Mosques and dockyards
The stone arched arcades at the seafront east of Chania harbour, are the dockyards which were created by the Venetian conquerors and were used for the repair or the construction of new ships. They are now called Grand Arsenali and after having transformed into a school, theater, hospital, the town hall etc they now house the Center for Mediterranean Architecture with a wide range of events, exhibitions and conferences. In your walks, you will find it irresistible to spot the mosques of Chania from a distance. Hünkar Camısı, Küçük Hasan Pasha Mosque, Yali Mosque…To see them from close up we approach the quarter of Splantzia, we give a go at smoking the hookah at café Constantinople and finish off with delicious ‘chiounkar begenti’ meat with aubergine purée at the Well of the Turk (Pigadi tou Tourkou).
Spreading between the Venetian Lighthouse and Firka fortress, this is certainly the busiest part of the coastal front cherishing ample history and fascinating images. Cafes, tavernas couples strolling hand in hand, children playing, stalls selling corn and all kinds of nuts…The lighthouse is not open to the public due to its sensitive structure but you can make it your starting point, pass successively from Akti Enoseos, Akti Tompazi and that of Koundourioti until you reach the other end of the large bay and the Venetian Firka fortress.
Photo: Flickr_Stavros Markopoulos
North coastal front
The coastal front between the western outskirts of Chania and up to Kastelli area is full of hotels and resorts, restaurants, stunning beaches and numerous beach bars and nightclubs.
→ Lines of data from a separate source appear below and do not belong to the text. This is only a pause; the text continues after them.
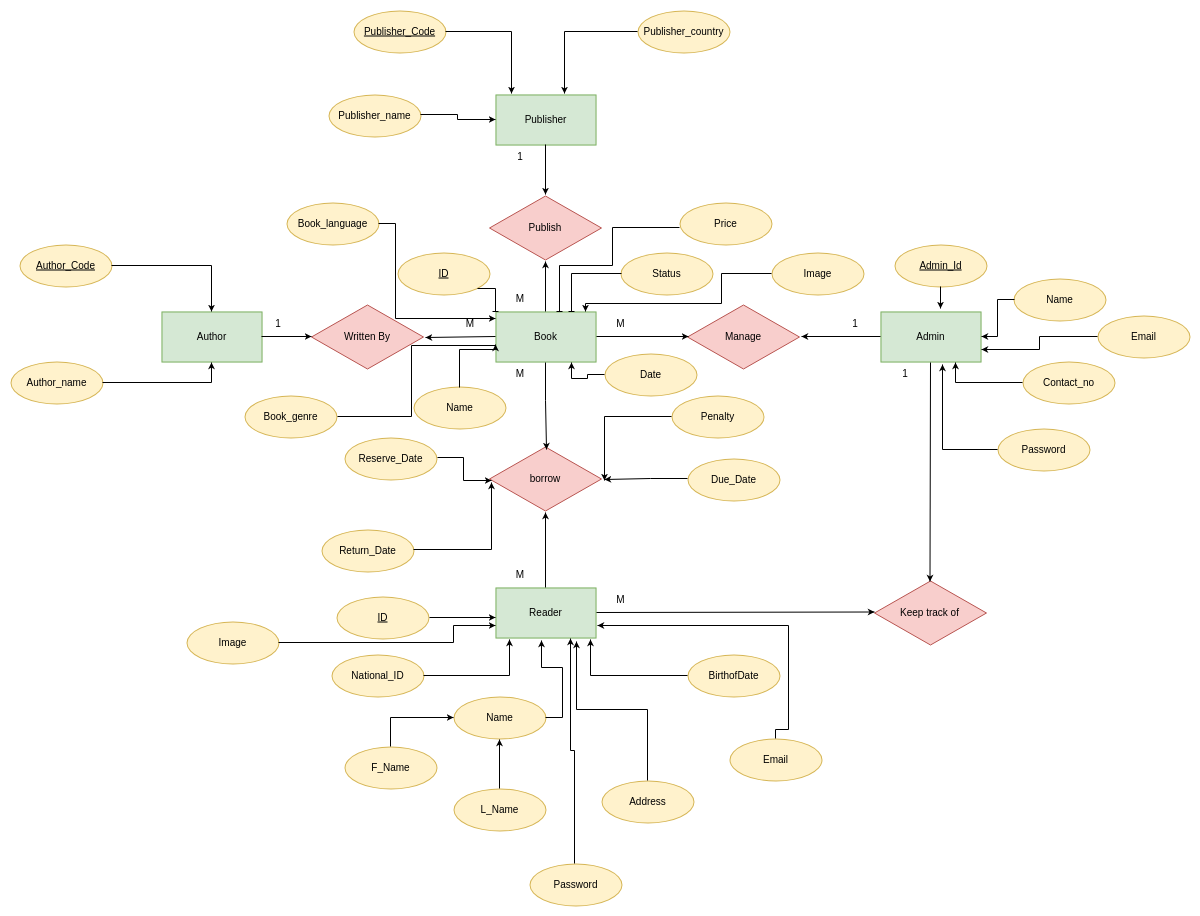
<!DOCTYPE html>
<html lang="en">
<head>
<meta charset="utf-8">
<title>Library entity relationship diagram</title>
<style>
:root {
  --paper: #ffffff;
  --ink: #000000;
  --entity-fill: #d5e8d4;
  --entity-line: #82b366;
  --attribute-fill: #fff2cc;
  --attribute-line: #d6b656;
  --relation-fill: #f8cecc;
  --relation-line: #b85450;
}
* { box-sizing: border-box; margin: 0; }
body { background: var(--paper); overflow: hidden; }
.diagram {
  position: relative;
  width: 1200px;
  height: 916px;
  overflow: hidden;
  background: var(--paper);
  color: var(--ink);
  font: 10px/12px "Liberation Sans", Arial, sans-serif;
}
.diagram > div {
  position: absolute;
  left: calc(var(--x) * 1px);
  top: calc(var(--y) * 1px);
  transform: translate(-50%, -50%);
  display: flex;
  align-items: center;
  justify-content: center;
  white-space: nowrap;
}
.diagram > .entity {
  width: 101px;
  height: 51px;
  background: var(--entity-fill);
  border: 1px solid var(--entity-line);
}
.diagram > .attribute {
  width: 93px;
  height: 43px;
  background: var(--attribute-fill);
  border: 1px solid var(--attribute-line);
  border-radius: 50%;
}
.key { text-decoration: underline; }
.connections { position: absolute; inset: 0; }
.lines { fill: none; stroke: var(--ink); stroke-width: 1; }
.arrows { marker-end: url(#arrow); }
.relations { fill: var(--relation-fill); stroke: var(--relation-line); }
</style>
</head>
<body>
<main class="diagram">
  <!-- Entities -->
  <div class="entity" style="--x:545.5;--y:119.5">Publisher</div>
  <div class="entity" style="--x:211.5;--y:336.5">Author</div>
  <div class="entity" style="--x:545.5;--y:336.5">Book</div>
  <div class="entity" style="--x:930.5;--y:336.5">Admin</div>
  <div class="entity" style="--x:545.5;--y:612.5">Reader</div>

  <!-- Publisher attributes -->
  <div class="attribute key" style="--x:399.5;--y:31.5">Publisher_Code</div>
  <div class="attribute" style="--x:683.5;--y:31.5">Publisher_country</div>
  <div class="attribute" style="--x:374.5;--y:115.5">Publisher_name</div>

  <!-- Author attributes -->
  <div class="attribute key" style="--x:65.5;--y:265.5">Author_Code</div>
  <div class="attribute" style="--x:56.5;--y:382.5">Author_name</div>

  <!-- Book attributes -->
  <div class="attribute" style="--x:332.5;--y:223.5">Book_language</div>
  <div class="attribute key" style="--x:443.5;--y:273.5">ID</div>
  <div class="attribute" style="--x:725.5;--y:223.5">Price</div>
  <div class="attribute" style="--x:666.5;--y:273.5">Status</div>
  <div class="attribute" style="--x:817.5;--y:273.5">Image</div>
  <div class="attribute" style="--x:650.5;--y:374.5">Date</div>
  <div class="attribute" style="--x:459.5;--y:407.5">Name</div>
  <div class="attribute" style="--x:290.5;--y:416.5">Book_genre</div>

  <!-- Admin attributes -->
  <div class="attribute key" style="--x:940.5;--y:265.5">Admin_Id</div>
  <div class="attribute" style="--x:1059.5;--y:299.5">Name</div>
  <div class="attribute" style="--x:1143.5;--y:336.5">Email</div>
  <div class="attribute" style="--x:1068.5;--y:382.5">Contact_no</div>
  <div class="attribute" style="--x:1043.5;--y:449.5">Password</div>

  <!-- Borrow attributes -->
  <div class="attribute" style="--x:717.5;--y:416.5">Penalty</div>
  <div class="attribute" style="--x:733.5;--y:479.5">Due_Date</div>
  <div class="attribute" style="--x:390.5;--y:458.5">Reserve_Date</div>
  <div class="attribute" style="--x:367.5;--y:550.5">Return_Date</div>

  <!-- Reader attributes -->
  <div class="attribute key" style="--x:382.5;--y:617.5">ID</div>
  <div class="attribute" style="--x:232.5;--y:642.5">Image</div>
  <div class="attribute" style="--x:377.5;--y:675.5">National_ID</div>
  <div class="attribute" style="--x:499.5;--y:717.5">Name</div>
  <div class="attribute" style="--x:390.5;--y:767.5">F_Name</div>
  <div class="attribute" style="--x:499.5;--y:809.5">L_Name</div>
  <div class="attribute" style="--x:733.5;--y:675.5">BirthofDate</div>
  <div class="attribute" style="--x:775.5;--y:759.5">Email</div>
  <div class="attribute" style="--x:647.5;--y:801.5">Address</div>
  <div class="attribute" style="--x:575.5;--y:884.5">Password</div>

  <svg class="connections" width="1200" height="916" viewBox="0 0 1200 916" aria-hidden="true">
    <defs>
      <marker id="arrow" markerUnits="userSpaceOnUse" markerWidth="8" markerHeight="8" refX="7" refY="4" orient="auto">
        <path d="M0 0.5L7 4L0 7.5L2 4Z"/>
      </marker>
      <polygon id="relation" points="-56,0 0,-32 56,0 0,32"/>
    </defs>
    <g class="relations">
      <use href="#relation" x="545.5" y="228"/>
      <use href="#relation" x="367.5" y="337"/>
      <use href="#relation" x="743.5" y="337"/>
      <use href="#relation" x="545.5" y="479"/>
      <use href="#relation" x="930.5" y="613"/>
    </g>
    <g class="lines" transform="translate(.5 .5)">
      <g class="arrows">
        <!-- Entity to relation -->
        <path d="M545 144V194"/>
        <path d="M545 311V261"/>
        <path d="M261 336H311"/>
        <path d="M495 336L425 337"/>
        <path d="M596 336H688"/>
        <path d="M880 336H801"/>
        <path d="M545 362V400L546 449"/>
        <path d="M545 587V512"/>
        <path d="M596 612L874 611.5"/>
        <path d="M930 362L929.5 581"/>
        <!-- Publisher -->
        <path d="M445 31H511V93"/>
        <path d="M637 31H564V93"/>
        <path d="M420 114H457V119H495"/>
        <!-- Author -->
        <path d="M111 265H211V311"/>
        <path d="M102 382H211V362"/>
        <!-- Book -->
        <path d="M378 223H395V318H495"/>
        <path d="M771 273H721V303H585V311"/>
        <path d="M604 374H587V378H571V362"/>
        <path d="M459 387V349H495V344"/>
        <!-- Admin -->
        <path d="M940 286V308"/>
        <path d="M1014 299H997V336H981"/>
        <path d="M1097 336H1039V349H981"/>
        <path d="M1022 382H955V362"/>
        <path d="M997 449H942V364"/>
        <!-- Borrow -->
        <path d="M671 416H604V480"/>
        <path d="M687 478H650L604 479"/>
        <path d="M437 457H463V480H491"/>
        <path d="M413 549H491V482"/>
        <!-- Reader -->
        <path d="M429 617H495"/>
        <path d="M278 642H453V625H495"/>
        <path d="M423 675H509V639"/>
        <path d="M545 717H562V667H541V640"/>
        <path d="M390 746V717H453"/>
        <path d="M499 788V739"/>
        <path d="M687 675H590V639"/>
        <path d="M775 738V729H788V625H597"/>
        <path d="M647 780V709H576V641"/>
        <path d="M574 863V750H570V638"/>
      </g>
      <!-- Book connectors with flat ends -->
      <path d="M477 288H495V311M492 311H498"/>
      <path d="M679 227H612V265H559V311M556 311H562"/>
      <path d="M621 273H571V311M568 311H574"/>
      <path d="M337 416H411V345H495"/>
    </g>
  </svg>

  <!-- Relation labels -->
  <div class="relation" style="--x:545;--y:228">Publish</div>
  <div class="relation" style="--x:367;--y:337">Written By</div>
  <div class="relation" style="--x:743;--y:337">Manage</div>
  <div class="relation" style="--x:545;--y:479">borrow</div>
  <div class="relation" style="--x:929.5;--y:613">Keep track of</div>

  <!-- Cardinalities -->
  <div class="cardinality" style="--x:520;--y:157">1</div>
  <div class="cardinality" style="--x:520;--y:299">M</div>
  <div class="cardinality" style="--x:278;--y:324">1</div>
  <div class="cardinality" style="--x:470;--y:324">M</div>
  <div class="cardinality" style="--x:620.5;--y:324">M</div>
  <div class="cardinality" style="--x:855;--y:324">1</div>
  <div class="cardinality" style="--x:520;--y:374">M</div>
  <div class="cardinality" style="--x:905;--y:374">1</div>
  <div class="cardinality" style="--x:520;--y:575">M</div>
  <div class="cardinality" style="--x:620.5;--y:600">M</div>
</main>
</body>
</html>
Visit the abandoned Pano Platanias village and admire old mansions and quaint alleyways. Back down at the beachfront choose Maleme and Gerani for your swims and a4 Kmstretch of fine sand. Even if you are not the partying type it is worthy to visit the areas of Ayia Marina, Platanias, Maleme and Gerani after dark too…at least once.
Photo: George Lizardos
Large settlement covering a circular peninsula north-east of Chania Town ideal for nature lovers and bearing numerous traditional villages, plenty of archaeological sites, unspoilt gorges, countless beaches, rocky bays and a hill range cherishing dozens of caves. Akrotiri is blooming of monasteries, churches and chapels worthy to discover, such as Gouvernetou Monastery. You may also like to visit Souda islet opposite. Alternatively, enjoy the impressive beaches of Kalathas, Stavros and Marathi and feast on fresh fish at the wide range of eateries.
Photo: Flickr_Theophilos Papadopoulos
Chania county beaches
You may find that you need a car if you wish to discover the tropical coasts of Chania, some of which are even further than 50 Km away from Chania Town…But, you must also know that the reward you will be receiving for your effort cannot be measured in words. Even describing the Caribbean-like beaches of Chania yields to curiosity. Falassarna, Balos, Elafonisi -to mention just a few- will fully compensate you with their endless blue and their billions of golden grains of sand. Most beaches are well organised and almost all have been awarded with a blue flag year after year, after year…
Photo: Flickr_Anastassios Fourikis
Southern side of Chania county
Souyia, Paleochora, Sfakia and Gavdos island opposite can only be discovered if you are eager to be located in unique surroundings…Rent a jeep and be prepared to take dirt roads to reach the exquisite spots on the wild side of the county. Explore isolated villages and incredible beaches at ease. Allow a few days ahead and pick a place to camp over night with the sole company of the stars and yourselves. For an authentic feast of Cretan food with gorgeous views, pick a table at “Sholio” (tel: 0030 28230 83001, prices range from 10 to 15 euro/person). Last but not least, take the small boat from Sfakia to the southernmost tip of Europe, Gavdos island, and truly experience what paradise on earth signifies.